Ketchikan’s locally-reported pandemic alert level ticked up a tier on Wednesday. The change is from “low” to “moderate” — the second-lowest of four levels. The increase in risk follows public health officials announcing they’ve been unable to determine the origin of at least four of the past week’s COVID-19 cases. That’s an indication that the virus is moving through town — or in clinical parlance, “community spread.”
That’s concerning for public health authorities, as it means there are carriers spreading the illness and likely unaware they’re doing it.
The change in risk level doesn’t add any restrictions to Ketchikan’s daily life. But officials ask residents to ensure they’re paying special attention to pandemic precautions like hand-washing, social distancing and wearing a mask in public
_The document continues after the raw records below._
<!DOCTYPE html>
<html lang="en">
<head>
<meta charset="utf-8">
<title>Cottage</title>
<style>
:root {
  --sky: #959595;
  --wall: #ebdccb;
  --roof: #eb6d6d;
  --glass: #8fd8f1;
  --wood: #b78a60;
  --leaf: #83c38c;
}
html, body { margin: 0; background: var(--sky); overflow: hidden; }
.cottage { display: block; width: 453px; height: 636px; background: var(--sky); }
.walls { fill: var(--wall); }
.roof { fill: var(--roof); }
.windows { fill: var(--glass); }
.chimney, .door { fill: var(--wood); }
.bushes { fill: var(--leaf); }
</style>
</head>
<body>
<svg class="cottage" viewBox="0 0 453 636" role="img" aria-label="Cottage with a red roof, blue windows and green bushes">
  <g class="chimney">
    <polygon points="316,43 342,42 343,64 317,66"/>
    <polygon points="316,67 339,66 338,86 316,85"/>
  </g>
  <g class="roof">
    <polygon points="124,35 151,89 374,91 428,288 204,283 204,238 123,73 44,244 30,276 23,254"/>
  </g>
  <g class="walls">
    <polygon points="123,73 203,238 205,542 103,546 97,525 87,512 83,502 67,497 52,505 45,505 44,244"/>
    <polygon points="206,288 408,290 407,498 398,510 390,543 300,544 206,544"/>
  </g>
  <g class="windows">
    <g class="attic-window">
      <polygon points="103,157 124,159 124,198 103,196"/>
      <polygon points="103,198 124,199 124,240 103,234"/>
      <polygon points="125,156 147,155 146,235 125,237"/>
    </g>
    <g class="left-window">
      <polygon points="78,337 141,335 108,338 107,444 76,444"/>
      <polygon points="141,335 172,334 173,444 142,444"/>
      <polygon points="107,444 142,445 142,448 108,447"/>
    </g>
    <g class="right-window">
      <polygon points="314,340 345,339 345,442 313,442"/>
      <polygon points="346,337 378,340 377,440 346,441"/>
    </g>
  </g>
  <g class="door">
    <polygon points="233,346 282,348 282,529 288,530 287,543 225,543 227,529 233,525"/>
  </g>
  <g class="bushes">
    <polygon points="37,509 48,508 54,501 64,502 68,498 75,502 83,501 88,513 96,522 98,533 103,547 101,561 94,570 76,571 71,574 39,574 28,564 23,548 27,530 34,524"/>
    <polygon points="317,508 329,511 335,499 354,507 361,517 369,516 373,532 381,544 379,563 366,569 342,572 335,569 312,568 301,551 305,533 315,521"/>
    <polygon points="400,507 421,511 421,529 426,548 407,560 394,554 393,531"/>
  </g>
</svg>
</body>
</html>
Three additional community spread cases before Monday could lead officials to raise the risk level to “high.” That would prompt schools to shut down some classroom sessions and move part of the school day online. If one or fewer cases of undetermined origin develop by next Wednesday the level could return to the lowest risk. There are other factors involved.
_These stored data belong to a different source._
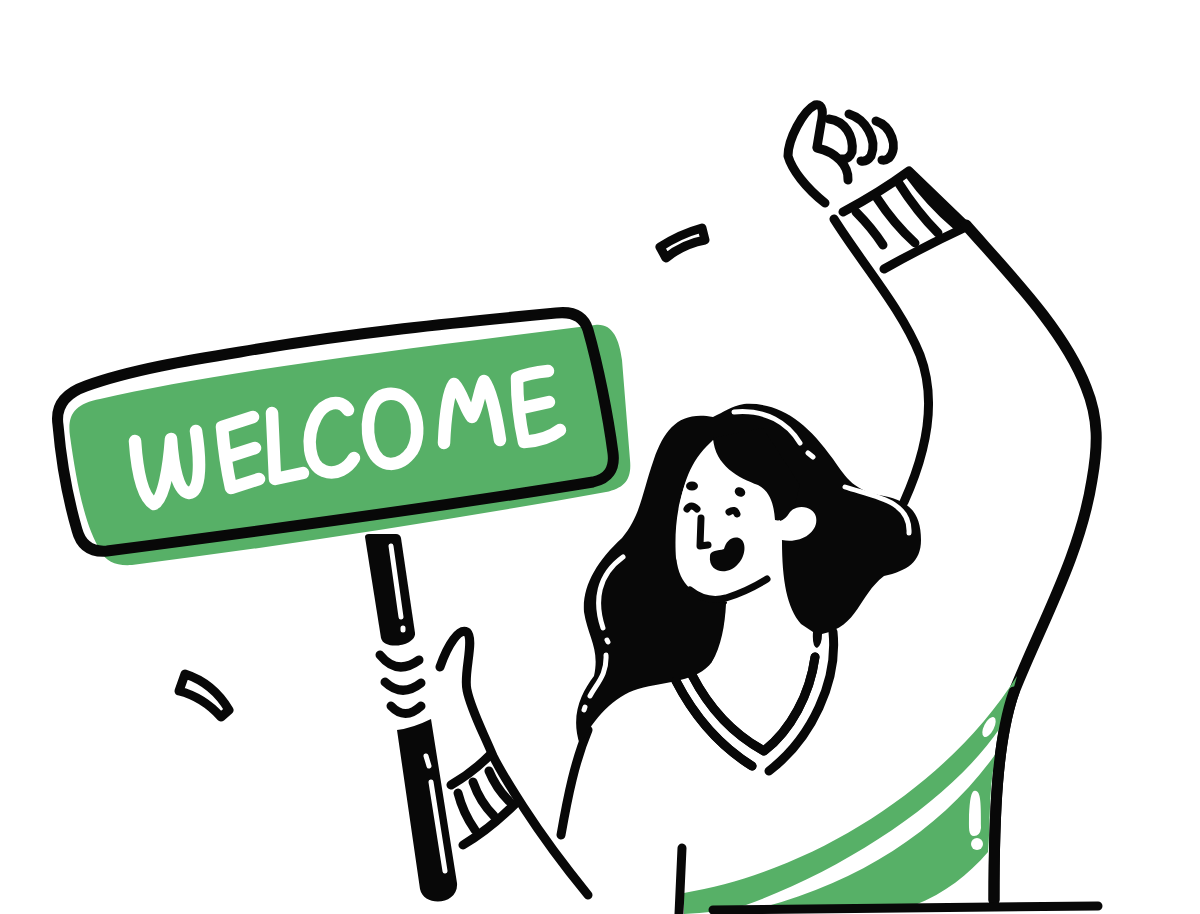
<!DOCTYPE html>
<html lang="en">
<head>
<meta charset="utf-8">
<title>Welcome</title>
<style>
:root { --ink: #080808; --green: #57b067; --paper: #ffffff; }
html, body { margin: 0; overflow: hidden; background: var(--paper); }
svg { display: block; width: 1200px; height: 914px; }
.line { fill: none; stroke: var(--ink); stroke-width: 9; stroke-linecap: round; stroke-linejoin: round; }
.bold { stroke-width: 11; }
.fine { stroke-width: 7; }
.ink { fill: var(--ink); }
.green { fill: var(--green); }
.paper { fill: var(--paper); }
.shine { fill: none; stroke: var(--paper); stroke-width: 5; stroke-linecap: round; }
.lettering { fill: none; stroke: var(--paper); stroke-width: 12.5; stroke-linecap: round; stroke-linejoin: round; }
</style>
</head>
<body>
<svg viewBox="0 0 1200 914" role="img" aria-label="Cheering woman with a raised fist holding a sign that says Welcome">
  <rect class="paper" width="1200" height="914"/>

  <g id="confetti" class="line">
    <path d="M660 247Q680 234 702 228L705 240Q683 244 666 258Z"/>
    <path d="M185 674L179 691Q203 697 221 717L229 710Q213 683 185 674Z"/>
  </g>

  <g id="sign">
    <path class="green" d="M70 436C67 414 75 404 100 399C220 371 420 347 595 325C612 323 619 338 622 360L630 460C632 480 624 488 606 492C450 520 290 545 132 565C116 566 106 562 101 551C85 528 76 480 70 436Z"/>
    <path class="line bold" d="M58 425C55 405 66 393 86 386C130 370 190 360 240 352C350 333 460 322 556 313Q582 310 588 330C598 365 608 415 613 453Q616 477 593 482C440 507 260 531 107 551Q83 553 77 530C66 492 61 460 58 425Z"/>
    <g class="lettering" role="img" aria-label="WELCOME">
      <path id="letter-w" d="M135 441C137 470 142 497 154 504C164 499 169 466 171 439C173 467 178 492 189 493C202 492 200 456 196 431"/>
      <path id="letter-e" d="M253 417L222 427C224 450 227 470 231 488L259 479M227 457L255 448"/>
      <path id="letter-l" d="M272 413C273 438 274 460 275 479L303 473"/>
      <path id="letter-c" d="M348 410C340 398 324 402 316 417C305 438 309 466 324 471C336 476 348 468 354 458"/>
      <path id="letter-o" d="M388 394C367 396 364 431 372 449C380 469 400 468 412 451C424 431 415 391 388 394Z"/>
      <path id="letter-m" d="M444 443C445 420 448 392 454 384C462 392 466 411 472 417C478 408 479 391 484 381C492 392 497 420 500 440"/>
      <path id="letter-e-end" d="M548 371C538 372 526 374 517 378C517 400 520 424 524 442C538 441 551 437 560 430M522 408L549 402"/>
    </g>
  </g>

  <g id="pole">
    <path class="ink" d="M365 537Q365 534 369 534L396 534Q400 534 401 538L415 633C416 646 384 651 381 638Z"/>
    <path class="ink" d="M397 730Q413 728 431 719L457 883C459 905 424 908 420 889Z"/>
    <path class="shine" d="M391 546L401 617M403 628V630M426 756L429 766M431 782L445 871"/>
  </g>

  <g id="holding-arm" class="line">
    <path d="M380 655Q397 676 419 660M385 682Q402 698 421 683M391 706Q405 721 421 706"/>
    <path d="M440 667C448 644 459 628 467 632C475 640 463 674 467 690C471 710 484 734 493 756C503 776 514 792 524 808C546 842 566 868 588 895"/>
    <path d="M451 785Q472 773 490 755M463 845Q490 829 516 803"/>
    <path class="line" d="M458 793Q463 813 475 830M473 782Q480 802 494 816"/>
    <path d="M489 771Q496 788 509 801"/>
  </g>

  <g id="raised-arm" class="line">
    <path d="M825 203C806 188 792 170 788 156C788 139 803 111 815 105C824 103 823 114 821 123L817 147"/>
    <path d="M829 119C845 121 854 136 852 152Q849 160 841 159M817 148C836 152 849 166 848 180"/>
    <path d="M849 114C865 119 878 139 871 156Q867 162 861 161M876 121C891 126 899 147 889 158Q885 161 882 160"/>
    <path d="M843 212Q879 193 909 171L965 225M884 269Q923 247 966 227"/>
    <path d="M856 212Q872 228 883 245M877 198Q894 224 915 243M898 182Q917 212 938 233M909 174Q930 203 956 225"/>
    <path d="M834 219C863 265 901 308 920 355C939 405 923 460 904 502"/>
    <path class="line bold" d="M966 225C1010 275 1064 330 1086 387C1099 419 1098 446 1092 480C1080 556 1041 624 1014 692C997 740 994 815 994 900"/>
  </g>

  <g id="shirt">
    <path class="green" d="M1017 676C1010 704 1003 718 1000 728C952 799 848 868 746 905C726 911 704 913 684 914V893C820 870 952 780 1017 676Z"/>
    <path class="green" d="M997 752C988 784 991 818 988 852C968 875 945 893 915 905L764 907C864 880 944 827 997 752Z"/>
    <path class="line bold" d="M1014 692C997 740 994 815 994 900"/>
    <ellipse class="paper" cx="989" cy="727" rx="5" ry="11" transform="rotate(27 989 727)"/>
    <path class="paper" d="M974 791C981 789 981 803 981 828Q980 836 974 836C968 836 969 828 969 815Q970 792 974 791Z"/>
    <circle class="paper" cx="977" cy="844" r="6"/>
    <path class="line" d="M682 848L679 914M713 910L1098 906"/>
    <path class="line" d="M588 730C575 761 568 795 561 835"/>
    <path class="line" d="M676 681C693 714 717 744 752 766M692 675C708 706 731 733 764 751C791 730 810 694 815 657M833 632C838 681 812 738 769 771"/>
  </g>

  <g id="head">
    <path class="ink" d="M713 417C680 411 665 428 654 459C642 493 641 515 622 538C597 561 582 586 584 612C588 637 600 649 594 676C581 693 570 716 580 745C594 718 614 696 638 689C667 681 697 682 712 662C723 648 725 625 727 602L690 590L676 558C674 528 676 478 713 440L780 520L782 541C782 580 787 608 801 624L813 632Q812 647 817 648Q822 645 822 634C859 626 858 596 884 576C907 571 921 562 921 540C921 514 910 501 884 496C854 491 847 479 833 459C806 421 779 402 744 404C731 406 724 412 713 417Z"/>
    <path class="paper" d="M714 440C684 463 677 503 676 553C677 586 697 601 726 596L781 574V541L778 517L768 488C739 478 719 466 714 440Z"/>
    <path class="ink" d="M713 438C715 466 739 478 758 485C771 492 774 506 775 520Q781 522 792 515L800 485L763 428Z"/>
    <path class="paper" d="M780 541V521Q785 520 790 512C798 503 814 507 816 517C819 532 801 544 782 540Z"/>
    <path class="paper" d="M726 604L769 580L780 566C781 592 785 611 799 626L770 660L712 662C721 647 725 625 726 604Z"/>
    <path class="line fine" d="M690 590Q706 603 726 598Q748 591 767 579"/>
    <ellipse class="ink" cx="692" cy="486" rx="6" ry="4.5"/>
    <ellipse class="ink" cx="740" cy="492" rx="5.5" ry="4.5" transform="rotate(28 740 492)"/>
    <path class="line fine" d="M687 509Q691 503 697 509M729 512Q735 508 737 514M701 518L700 546L708 545"/>
    <path class="ink" d="M710 556C710 550 718 551 724 549C726 542 731 536 739 538C747 541 746 556 738 564C728 576 708 573 710 556Z"/>
    <path class="shine" d="M734 412C766 409 788 423 800 443M808 453L813 457M845 487C872 496 911 500 909 533M623 557C598 575 594 601 603 628M607 640L608 642M606 655C607 675 597 683 590 696M585 707L584 710"/>
  </g>

  <path id="collar-edge" class="line" d="M676 681C693 714 717 744 752 766M692 675C708 706 731 733 764 751C791 730 810 694 815 657"/>
</svg>
</body>
</html>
Local authorities announced three new cases of COVID-19 on Thursday. One of those is travel-related, officials say, and the source of the remaining two cases is under investigation.
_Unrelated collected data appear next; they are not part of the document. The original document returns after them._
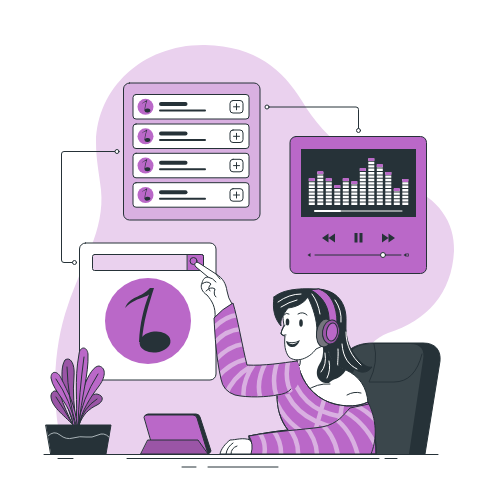
<!DOCTYPE html>
<html lang="en">
<head>
<meta charset="utf-8">
<title>Music playlist illustration</title>
<style>
:root{--ink:#263238;--slate:#37474f;--purple:#ba68c8;--deep:#9a55a6;--lilac:#d9b0e1;--pale:#ead1ee;--white:#fff}
html,body{margin:0;background:var(--white);overflow:hidden}
svg{display:block;width:500px;height:500px}
.ink{fill:var(--ink)}.slate{fill:var(--slate)}.purple{fill:var(--purple)}.deep{fill:var(--deep)}
.lilac{fill:var(--lilac)}.pale{fill:var(--pale)}.white{fill:var(--white)}
.edge{stroke:var(--ink);stroke-width:1;stroke-linejoin:round;stroke-linecap:round}
.line{fill:none;stroke:var(--ink);stroke-width:1;stroke-linejoin:round;stroke-linecap:round}
.shine{fill:none;stroke:var(--white);stroke-width:1;stroke-linecap:round}
.stripes{fill:none;stroke:var(--lilac);stroke-width:4.5}
.bars{stroke:var(--white);stroke-width:6;stroke-dasharray:2.4 1;fill:none}
.peaks{stroke:var(--purple);stroke-width:6;fill:none}
</style>
</head>
<body>
<svg viewBox="0 0 500 500" role="img" aria-label="Woman with headphones choosing songs on floating music player windows">
<defs>
  <g id="note">
    <ellipse cx="155" cy="342" rx="15.5" ry="10.5" transform="rotate(-6 155 342)"/>
    <path d="M152 288 C151 300 139 294 125 308 C130 296 141 298 150 288 L154 288 C149 304 143 322 142 342 L139 342 C140 322 144 308 148 297Z"/>
  </g>
  <g id="track">
    <rect class="white edge" x="133" y="94.500" width="116" height="24.500" rx="3"/>
    <circle class="purple" cx="145.500" cy="106.800" r="8"/>
    <use class="ink" href="#note" transform="translate(118.500 46.500) scale(.187)"/>
    <rect class="ink" x="159" y="102" width="28.500" height="4" rx="2"/>
    <rect class="ink" x="159" y="109.500" width="47" height="2" rx="1"/>
    <rect class="white edge" x="230" y="100.500" width="13" height="12.500" rx="3"/>
    <path class="line" d="M233.500 106.800h6M236.500 103.800v6"/>
  </g>
  <path id="torso-shape" d="M297 361 C301 378 308 391 324 400 C338 407 356 408 368 402 C374 420 376 438 376 454 L250 454 L249 436 C264 433 278 431 288 430 C280 420 277 408 277 395Z"/>
  <path id="sleeve-shape" d="M214 318 Q222 309 233 303 C238 320 242 345 247 365 C264 366 282 363 297 361 C304 375 300 388 288 394 C268 397 248 398 235 395 Q223 391 221 379 C216 357 215 336 214 318Z"/>
  <path id="forearm-shape" d="M249 436 C276 431 300 430 322 427 C338 424 344 414 350 408 L369 404 C378 424 376 442 371 454 L251 454 Q254 444 249 436Z"/>
  <clipPath id="torso-clip"><use href="#torso-shape"/></clipPath>
  <clipPath id="sleeve-clip"><use href="#sleeve-shape"/></clipPath>
  <clipPath id="forearm-clip"><use href="#forearm-shape"/></clipPath>
</defs>

<path id="backdrop" class="pale" d="M96 142 C97 88 143 44 205 45 C256 46 283 70 302 101 C326 142 363 166 407 186 C438 198 455 222 454 251 C452 293 427 321 388 333 C363 342 354 374 342 400 L330 454 L64 454 C51 408 52 350 68 305 C82 263 105 230 101 190 C99 172 96 160 96 142Z"/>

<g id="connectors">
  <path class="line" d="M267 107H356q2.500 0 2.500 2.500V130M117 151.500H64q-2.500 0-2.500 2.500V260q0 2.500 2.500 2.500H74"/>
  <g class="white edge"><circle cx="267" cy="107" r="2"/><circle cx="358.500" cy="130.500" r="2"/><circle cx="117" cy="151.500" r="2"/><circle cx="74.500" cy="262.500" r="2"/></g>
</g>

<g id="playlist">
  <rect class="lilac edge" x="123.500" y="83" width="136.500" height="137" rx="6"/>
  <use href="#track"/><use href="#track" y="29.500"/><use href="#track" y="58.800"/><use href="#track" y="88.200"/>
</g>

<g id="player">
  <rect class="purple edge" x="290" y="136.500" width="136.500" height="137" rx="6"/>
  <rect class="ink" x="301" y="149" width="115" height="68"/>
  <path class="bars" d="M311.800 205V178M320.300 205V171M328.800 205V178M337.300 205V185M345.800 205V178M354.300 205V181M362.800 205V168M371.300 205V158M379.800 205V164M388.300 205V172M396.800 205V188M405.300 205V179"/>
  <path class="peaks" d="M311.800 178v3M320.300 171v3M328.800 178v3M337.300 185v3M345.800 178v3M354.300 181v3M362.800 168v3M371.300 158v3M379.800 164v3M388.300 172v3M396.800 188v3M405.300 179v3"/>
  <path class="shine" d="M315 211H402"/><path class="shine" d="M315 211H340" stroke-width="2" style="stroke-width:2"/>
  <g class="ink">
    <path d="M322 238l6.500-4.500v9zM328.500 238l6.500-4.500v9zM354.500 233h3v9.500h-3zM359.500 233h3v9.500h-3zM382 233.500l6.500 4.500-6.500 4.500zM388.500 233.500l6.500 4.500-6.500 4.500z"/>
    <path d="M307.500 255l3-2v4zM403.500 255l3-2v4z"/>
  </g>
  <path class="line" d="M315 255H401M408 253.500q1 1.500 0 3"/>
  <circle class="white edge" cx="383" cy="255" r="2.500"/>
</g>

<g id="search-window">
  <rect class="white edge" x="79.500" y="243" width="136.500" height="137" rx="6"/>
  <rect class="pale edge" x="92.500" y="254.500" width="111" height="16" rx="2"/>
  <path class="purple edge" d="M187.500 254.500H201.500q2 0 2 2V268.500q0 2-2 2H187.500z"/>
  <circle class="line" cx="193.500" cy="261" r="3.500"/><path class="line" d="M196 264l4 4"/>
  <circle class="purple" cx="148" cy="321" r="43"/>
  <use class="ink" href="#note"/>
</g>

<g id="chair">
  <path class="ink edge" d="M345 355 C351 346 361 343 374 343 H423 C436 343 441 351 440 361 L425 454 H365Z"/>
  <path d="M346 358 C353 346 362 344 374 344 H410 C421 344 425 350 423 360 L409 454 H362Z" style="fill:#3b474c"/>
  <path class="line" d="M374 344Q379 362 369 382H394Q415 382 422 354"/>
</g>

<g id="hair-back">
  <path class="ink edge" d="M318 289 C337 290 347 303 346 322 C345 342 351 350 358 359 C363 365 368 368 372 367 C367 374 360 373 354 369 C351 379 342 383 331 382 C322 384 317 379 313 373 L301 352Z"/>
  <path class="shine" d="M342 344C343 358 349 365 357 369M338 349C339 364 334 371 344 375M346 332C346 346 352 357 361 365"/>
</g>

<g id="body">
  <path id="neck-and-shoulder" class="white edge" d="M300 355 C301 364 300 368 296 367 C299 382 308 394 322 402 C340 411 358 410 368 403 C367 387 359 376 346 370 C336 367 331 362 329 352 L323 342Z"/>
  <path class="ink" d="M328 350 C331 362 338 367 346 370 C340 380 333 378 329 383 C318 384 314 374 319 365 Q324 358 323 346Z"/>
  <path class="shine" d="M325 353Q327 365 321 372M329 361Q331 370 327 378"/>
  <path class="line" d="M306 391Q317 383 330 384M347 395Q354 391 361 393"/>
  <use href="#torso-shape" class="purple edge"/>
  <g clip-path="url(#torso-clip)">
    <path class="stripes" d="M289 359C291 387 306 407 330 414S362 414 376 408M281 376C286 402 302 421 337 428M273 394C281 417 296 432 323 442M324 400L316 428M342 405L339 424"/>
  </g>
  <use href="#torso-shape" class="line"/>
</g>

<g id="resting-arm">
  <path class="white edge" d="M250 440 C243 437 236 440 230 440 C225 444 221 449 220 454 H252 Q255 446 250 440Z"/>
  <path class="line" d="M231 454Q231 448 237 446M226 454Q227 447 233 443"/>
  <use href="#forearm-shape" class="purple"/>
  <g clip-path="url(#forearm-clip)">
    <path class="stripes" d="M259 432Q267 443 264 456M273 430Q282 442 281 456M288 427Q299 440 298 456M304 425Q317 439 317 456M320 423Q335 435 338 456M333 417Q352 430 358 456M342 410Q364 421 376 446M354 405Q367 410 379 424"/>
  </g>
  <use href="#forearm-shape" class="line"/>
</g>

<g id="raised-arm">
  <path class="white edge" d="M215 318 C216 307 212 301 207 295 C202 292 200 287 202 283 C203 279 205 277 208 277 L196 267 C193 264 196 261 199 263 L216 274 C223 278 226 284 227 291 Q228 298 232 304Z"/>
  <path class="line" d="M208 277Q213 278 216 282M202 284Q207 280 211 284Q207 288 210 291M206 291Q211 286 215 289Q213 295 216 297M216 274L220 279"/>
  <use href="#sleeve-shape" class="purple"/>
  <g clip-path="url(#sleeve-clip)">
    <path class="stripes" d="M211 331Q224 316 238 315M211 347Q224 330 241 329M213 363Q227 346 244 344M216 379Q230 362 248 359M225 396Q233 377 250 367M244 400Q241 383 254 364M261 400Q255 382 266 362M278 400Q270 382 278 360M293 396Q283 380 289 358"/>
  </g>
  <path class="line" d="M277 395C268 397 248 398 235 395Q223 391 221 379C216 357 215 336 214 318Q222 309 233 303C238 320 242 345 247 365C264 366 282 363 297 361M277 395Q287 394 291 389"/>
</g>

<g id="head">
  <path class="white edge" d="M285 304 C282 313 283 320 284 325 Q281 331 281 334 Q283 336 285 336 C284 344 285 352 289 357 C296 363 309 359 316 349 L329 343 L333 307 L312 293Z"/>
  <path class="ink edge" d="M274 297 C282 290 297 288 316 289 C333 290 344 300 345 317 C346 331 341 344 334 350 C325 352 318 345 317 332 C317 319 313 308 308 297 C303 304 296 307 288 308 C283 315 280 319 281 326 C275 319 272 310 274 297Z"/>
  <path class="shine" d="M278 302Q289 294 301 294M281 307Q289 302 297 300M312 294Q318 302 320 314M335 300Q342 310 341 322"/>
  <g id="face">
    <ellipse class="ink" cx="287.500" cy="322" rx="1.800" ry="3.500"/>
    <ellipse class="ink" cx="301" cy="323" rx="1.800" ry="3.800"/>
    <path class="line" d="M284 315Q286 312 289 314M298 314Q303 311 307 315M285 325Q281 331 281 334Q283 336 286 335"/>
    <path class="ink" d="M286 341Q293 344 300 340Q297 348 291 347Q287 346 286 341Z"/>
    <path class="white" d="M288 342.500Q293 344 298 342Q293 346 288 342.500Z"/>
  </g>
  <g id="headphones">
    <path class="purple edge" d="M311 290 C324 297 330 309 329 323 L337 323 C337 306 331 293 319 289Z"/>
    <ellipse cx="325" cy="333" rx="8.500" ry="14" transform="rotate(8 325 333)" class="edge" style="fill:#75757d"/>
    <ellipse class="deep edge" cx="331" cy="332" rx="8.500" ry="12" transform="rotate(8 331 332)"/>
    <ellipse class="purple edge" cx="332" cy="332" rx="5.500" ry="9" transform="rotate(8 332 332)"/>
  </g>
</g>

<g id="tablet">
  <path class="ink edge" d="M145 417 Q145 414 148 414 H196 Q199 414 200 417 L211 451 Q210 454 207 454 L157 442Z"/>
  <path class="purple edge" d="M144 417 Q144 415 147 415 H193 Q196 415 197 418 L208 454 H155Z"/>
  <path class="deep edge" d="M148 440H198L208 454H141Z"/>
</g>

<g id="plant">
  <g class="deep edge">
    <path d="M73 425C64 415 50 406 51 395C53 388 59 391 61 397Q64 407 73 425Z"/>
    <path d="M79 425C78 407 88 394 97 394C105 396 103 402 97 405C89 409 83 414 79 425Z"/>
    <path d="M74 425C64 400 58 371 65 360C71 356 75 365 74 376Q72 400 77 425Z"/>
  </g>
  <g class="purple edge">
    <path d="M77 425C77 400 89 366 99 366C107 368 105 378 99 386C90 398 82 410 79 425Z"/>
    <path d="M76 425C78 402 74 381 79 354C80 346 87 346 88 354C89 374 81 398 79 425Z"/>
    <path d="M73 425C72 405 53 392 51 378C51 370 58 371 61 378C68 392 76 407 77 425Z"/>
  </g>
  <path class="line" d="M78 425Q82 399 98 374M78 425Q79 394 84 357M75 425Q71 401 56 379M76 425Q68 399 67 367M79 425Q83 408 97 399M73 425Q64 409 56 397"/>
  <path class="ink edge" d="M46 425H111L106 454H51Z"/>
  <path class="shine" d="M48 436Q54 430 60 435T73 438T86 437T98 435T109 437" style="stroke:#a9b3b7"/>
</g>

<path id="desk" class="line" d="M44 454.500H438M58 458.500H73M127 458.500H379M385 458.500H397M182 467H196M208 467H278"/>
</svg>
</body>
</html>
State health officials, on the other hand, use a three-tier system, and southern Southeast Alaska’s state alert level remains low. That region, which includes Ketchikan, Metlakatla, Prince of Wales Island and Hyder, is the only low-risk area in the state, according to data from the Department of Health and Social Services.
COVID-19 is spreading rapidly in much of the state. The Kenai Peninsula and Mat-Su Boroughs are seeing the fastest spread, state health officials said Wednesday. Case numbers remain high in Anchorage and Fairbanks, as well.